The Color of Law: A Forgotten History of How Our Government Segregated America - Richard Rothstein

The Color of Law: A Forgotten History of How Our Government Segregated America

By Richard Rothstein

  • Release Date: 2017-05-02
  • Genre: Social Science
Score: 4
From 219 Ratings


New York Times Bestseller • Notable Book of the Year • Editors' Choice Selection
One of Bill Gates’ “Amazing Books” of the Year
One of Publishers Weekly’s 10 Best Books of the Year
Longlisted for the National Book Award for Nonfiction
An NPR Best Book of the Year
Winner of the Hillman Prize for Nonfiction
Gold Winner • California Book Award (Nonfiction)
Finalist • Los Angeles Times Book Prize (History)
Finalist • Brooklyn Public Library Literary Prize

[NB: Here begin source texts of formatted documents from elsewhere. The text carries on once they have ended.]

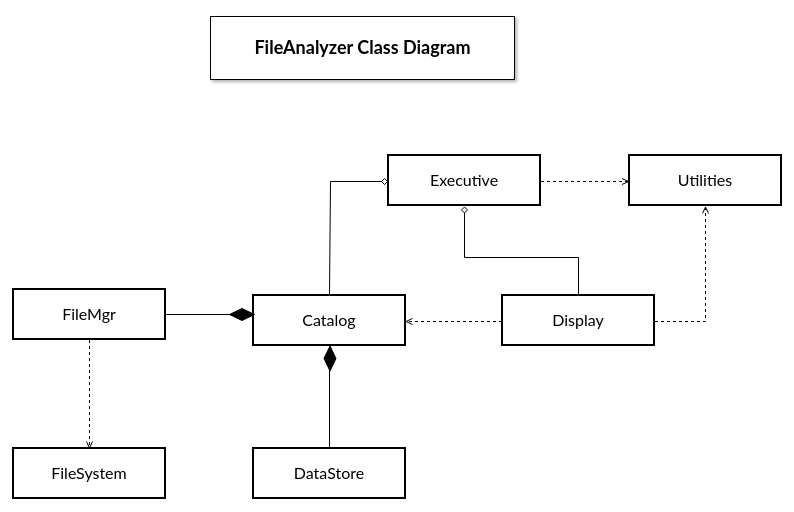
<!DOCTYPE html>
<html lang="en">
<head>
<meta charset="utf-8">
<title>FileAnalyzer Class Diagram</title>
<style>
:root { --ink: #000; --paper: #fff; --shadow: rgba(0, 0, 0, .3); }
* { box-sizing: border-box; margin: 0; padding: 0; }
html, body { width: 794px; height: 512px; overflow: hidden; background: var(--paper); }
.diagram { position: relative; width: 794px; height: 512px; overflow: hidden; color: var(--ink); font-family: Lato, "Open Sans", sans-serif; }
.title, .class-node { position: absolute; display: flex; align-items: center; justify-content: center; background: var(--paper); white-space: nowrap; }
.title { left: 210px; top: 16px; width: 305px; height: 64px; border: 1px solid var(--ink); box-shadow: 2px 2px 3px var(--shadow); font-size: 18px; font-weight: 700; line-height: 22px; padding-bottom: 2px; }
.class-node { width: 154px; height: 52px; border: 2px solid var(--ink); font-size: 16px; line-height: 20px; padding-bottom: 1px; }
.executive { left: 387px; top: 154px; }
.utilities { left: 628px; top: 154px; }
.file-mgr { left: 12px; top: 288px; }
.catalog { left: 252px; top: 294px; }
.display { left: 501px; top: 294px; }
.file-system { left: 12px; top: 447px; }
.data-store { left: 252px; top: 447px; }
.relations { position: absolute; left: 0; top: 0; fill: none; stroke: var(--ink); stroke-width: 1; }
.dependency { stroke-dasharray: 3 3; }
.aggregation { fill: var(--paper); }
.composition { fill: var(--ink); }
</style>
</head>
<body>
<main class="diagram">
  <h1 class="title">FileAnalyzer Class Diagram</h1>

  <div class="class-node executive">Executive</div>
  <div class="class-node utilities">Utilities</div>
  <div class="class-node file-mgr">FileMgr</div>
  <div class="class-node catalog">Catalog</div>
  <div class="class-node display">Display</div>
  <div class="class-node file-system">FileSystem</div>
  <div class="class-node data-store">DataStore</div>

  <svg class="relations" width="794" height="512" viewBox="0 0 794 512" aria-hidden="true">
    <g class="associations">
      <path d="M382 181.5H330.5L329.5 295"/>
      <path d="M464.5 213V257.5H578.5V295"/>
      <path d="M166 314.5H230"/>
      <path d="M329.5 371V448"/>
    </g>
    <g class="dependency">
      <path d="M541 181.5H628"/>
      <path d="M655 321.5H705.5V208"/>
      <path d="M502 321.5H407"/>
      <path d="M89.5 340V447"/>
    </g>
    <g class="arrowheads">
      <path d="M622 178.5L628.5 181.5L622 184.5"/>
      <path d="M702.5 213.5L705.5 207L708.5 213.5"/>
      <path d="M412.5 318.5L406 321.5L412.5 324.5"/>
      <path d="M86.5 441.5L89.5 448L92.5 441.5"/>
    </g>
    <g class="aggregation">
      <polygon points="381.5,181.5 384.5,178.5 387.5,181.5 384.5,184.5"/>
      <polygon points="464.5,207 467.5,210 464.5,213 461.5,210"/>
    </g>
    <g class="composition">
      <polygon points="229.5,314.5 242,308.5 254.5,314.5 242,320.5"/>
      <polygon points="330,346 336,358.5 330,371 324,358.5"/>
    </g>
  </svg>
</main>
</body>
</html>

This “powerful and disturbing history” exposes how American governments deliberately imposed racial segregation on metropolitan areas nationwide (New York Times Book Review). Widely heralded as a “masterful” (Washington Post) and “essential” (Slate) history of the modern American metropolis, Richard Rothstein’s The Color of Law offers “the most forceful argument ever published on how federal, state, and local governments gave rise to and reinforced neighborhood segregation” (William Julius Wilson). Exploding the myth of de facto segregation arising from private prejudice or the unintended consequences of economic forces, Rothstein describes how the American government systematically imposed residential segregation: with undisguised racial zoning; public housing that purposefully segregated previously mixed communities; subsidies for builders to create whites-only suburbs; tax exemptions for institutions that enforced segregation; and support for violent resistance to African Americans in white neighborhoods. A groundbreaking, “virtually indispensable” study that has already transformed our understanding of twentieth-century urban history (Chicago Daily Observer), The Color of Law forces us to face the obligation to remedy our unconstitutional past.


  • Must read

    By mark0196
    A well-written, compelling, account. The book is meticulously argued and supported, while not resorting to less accessible legal verbiage.
  • Government Mandated Discrimination

    By Richard Bakare
    Richard Rothstein has put together a damning account of the federal, state, and private laws & policies that deepened the segregation in neighborhoods across America. Often these mandates created segregation where does none before. Even more disturbing is that many of these efforts to separate populations happened during wartime when we were supposed to be coming together as one country. Imagine how disillusioned Black veterans where when they came back from fighting for their country only to be denied home ownership. It’s no wonder then that the far right doesn’t want anyone reading books like this one. It can’t be read without the anger swelling to a level where nothing can put out the fire but complete and immediate reparations and accountability. Changes that would require some to say goodbye to unearned privileges and wealth. Rather than do that, we know they prefer to dig deeper and let the poison of racism continue to stealthily eat away at the soul of the nation. Those who argue against economic repair are also likely the beneficiaries of equity gains during a real estate value climb during the pandemic unparalleled in history. They also won’t acknowledge that those left out of those gains are the descendants of citizens discriminated against by LAW and not just sentiment. Rothstein finds a balance in the end that offers inclusive and restorative measures that can bring marginalized minority groups into their equitable positions while also desegregating neighborhoods.
  • Eye Opening

    By Dr. Strangelove!
    The Color of Law masterfully makes the case that segregation of contemporary neighborhoods is not de facto, but instead de jure, segregation attributable to the efforts of elected state and federal officials. I picked this book up to broaden my understanding on Red Lining policies and white flight, but I walked away with much more information. Mob intimidation, loan denials, pernicious public works projects, forced relocation efforts, etc. The list is innumerable in how African American communities were forcefully segregated. The lasting symptoms of this de jure state sanctioned violence are seemingly everlasting and deeply corrupting. No matter your political disposition, this is a valuable read. Richard Rothstein has strongly convinced me that some form of rectification must occur.
  • The racial wealth gap truly is the result of state action.

    By EatSleepHoop21
    This book is a masterclass in how segregation created the racial wealth (and health gap), and how these state actions are still very much affecting today. For me, my first high school was 99% African-American, and perhaps it was youth naïveté that led me to believe that’s just how it was, but no, I went to a segregated school. The effects of housing are so entrenched in the lives of Gen X and Millenials. The only way one could think otherwise is because they’ve been misinformed...This is truth to power!
  • Inaccurate

    By -Frank-
    Mostly inaccurate based on cherry picked information.
  • Interesting content, written in a boring manner.

    By Antivanilla
    The contents of the book are worth knowing about, but I had to force myself to read each chapter.